No, much more people trying to hijack accounts by guessing what these common passwords are and brute forcing logins until they find one that works.
Nov. 2nd, 2005 05:40 am (UTC)
Which of the following does LJ use to inhibit brute force and dictionary attacks?

1. time delay between login attempts for each account, so you can't try 1,000 times per second.

2. Blocking logins after multiple failures unless the attempt is from a previously successfully used IP address range.

3. Requiring a kaptcha after n failed attempts. to inhibit automated attacks.

Nov. 2nd, 2005 06:45 am (UTC)
We do the first one, as failed attempts increase we add rate limiting that increases wait time as they continue to fail.

Two is part of one although we don't store IP information from previous logins. We never want to store more information then we really ever need to in regards to IP addresses. The less we have, the less we can be court ordered to give.

I'm not sure if we do this or not, although it seems reasonable. Then again, apparently our captchas can be broken by programs fairly easily so improving them would first be required.
Oct. 28th, 2005 11:00 am (UTC)
Wow. I am really surprised, but there has been almost no kvetching on my flist. Which is unusual, because kvetching is sort of the mothership for my flist.

(And, hey, who knew that my ten-digit, sentence-formed letter/number/symbol password was insecure?)
Oct. 28th, 2005 11:48 am (UTC)
There are a couple of pws that were like that. It was fun a couple of weeks ago when some clever fellow *cough* decided to try some of the more common ones against users' accounts.

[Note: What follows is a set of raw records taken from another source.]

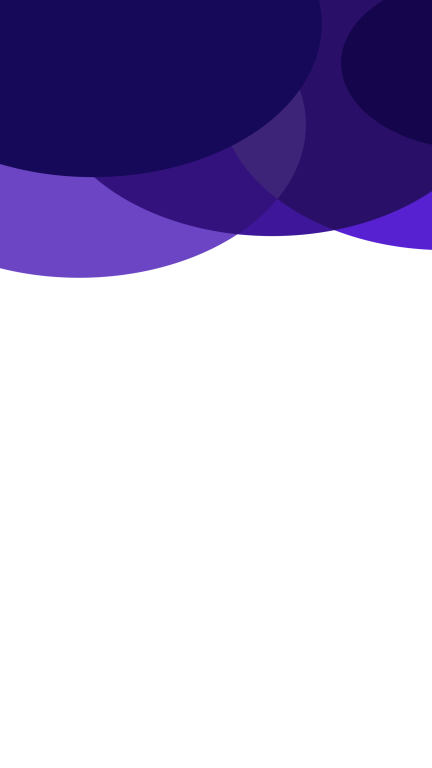
This background is drawn by a WebGL 1 fragment shader. Its source:

```glsl
precision highp float;

uniform vec2 u_resolution;

const vec3 WHITE = vec3(1.0);
const vec3 LAVENDER = vec3(0.42, 0.27, 0.77);
const vec3 VIOLET = vec3(0.34, 0.13, 0.82);
const vec3 INDIGO = vec3(0.24, 0.085, 0.60);
const vec3 INDIGO_ON_LAVENDER = vec3(0.20, 0.07, 0.49);
const vec3 INDIGO_ON_VIOLET = vec3(0.165, 0.06, 0.41);
const vec3 INDIGO_ON_BOTH = vec3(0.24, 0.14, 0.475);
const vec3 NAVY = vec3(0.09, 0.035, 0.35);
const vec3 MIDNIGHT = vec3(0.078, 0.02, 0.30);

// Approximate signed distance to an ellipse, negative inside
float ellipseDistance(vec2 p, vec2 center, vec2 radii) {
  vec2 q = (p - center) / radii;
  float k = length(q);
  return k * (k - 1.0) / max(length(q / radii), 1e-4);
}

// Smooth-edged coverage of an ellipse
float ellipseMask(vec2 p, vec2 center, vec2 radii, float pixel) {
  float d = ellipseDistance(p, center, radii);
  return 1.0 - smoothstep(-0.7 * pixel, 0.7 * pixel, d);
}

void main() {
  // Canvas widths, measured from the top left corner
  float pixel = 1.0 / u_resolution.x;
  vec2 p = vec2(gl_FragCoord.x, u_resolution.y - gl_FragCoord.y) * pixel;

  float lavender = ellipseMask(p, vec2(0.183, 0.289), vec2(0.525, 0.354), pixel);
  float violet = ellipseMask(p, vec2(1.032, 0.220), vec2(0.525, 0.359), pixel);
  float indigo = ellipseMask(p, vec2(0.630, 0.1875), vec2(0.525, 0.359), pixel);
  float navy = ellipseMask(p, vec2(0.215, 0.056), vec2(0.530, 0.354), pixel);
  float midnight = ellipseMask(p, vec2(1.102, 0.146), vec2(0.3125, 0.200), pixel);

  // Tint of the translucent middle ellipse over its neighbours
  vec3 overWhite = mix(INDIGO, INDIGO_ON_LAVENDER, lavender);
  vec3 overViolet = mix(INDIGO_ON_VIOLET, INDIGO_ON_BOTH, lavender);
  vec3 indigoTint = mix(overWhite, overViolet, violet);

  // Layers from back to front
  vec3 color = mix(WHITE, LAVENDER, lavender);
  color = mix(color, VIOLET, violet);
  color = mix(color, indigoTint, indigo);
  color = mix(color, NAVY, navy);
  color = mix(color, MIDNIGHT, midnight);

  gl_FragColor = vec4(color, 1.0);
}
```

Since you're former AT, you'll get this:

I beat the record of most AP in a single day.
( 7 comments — Leave a comment )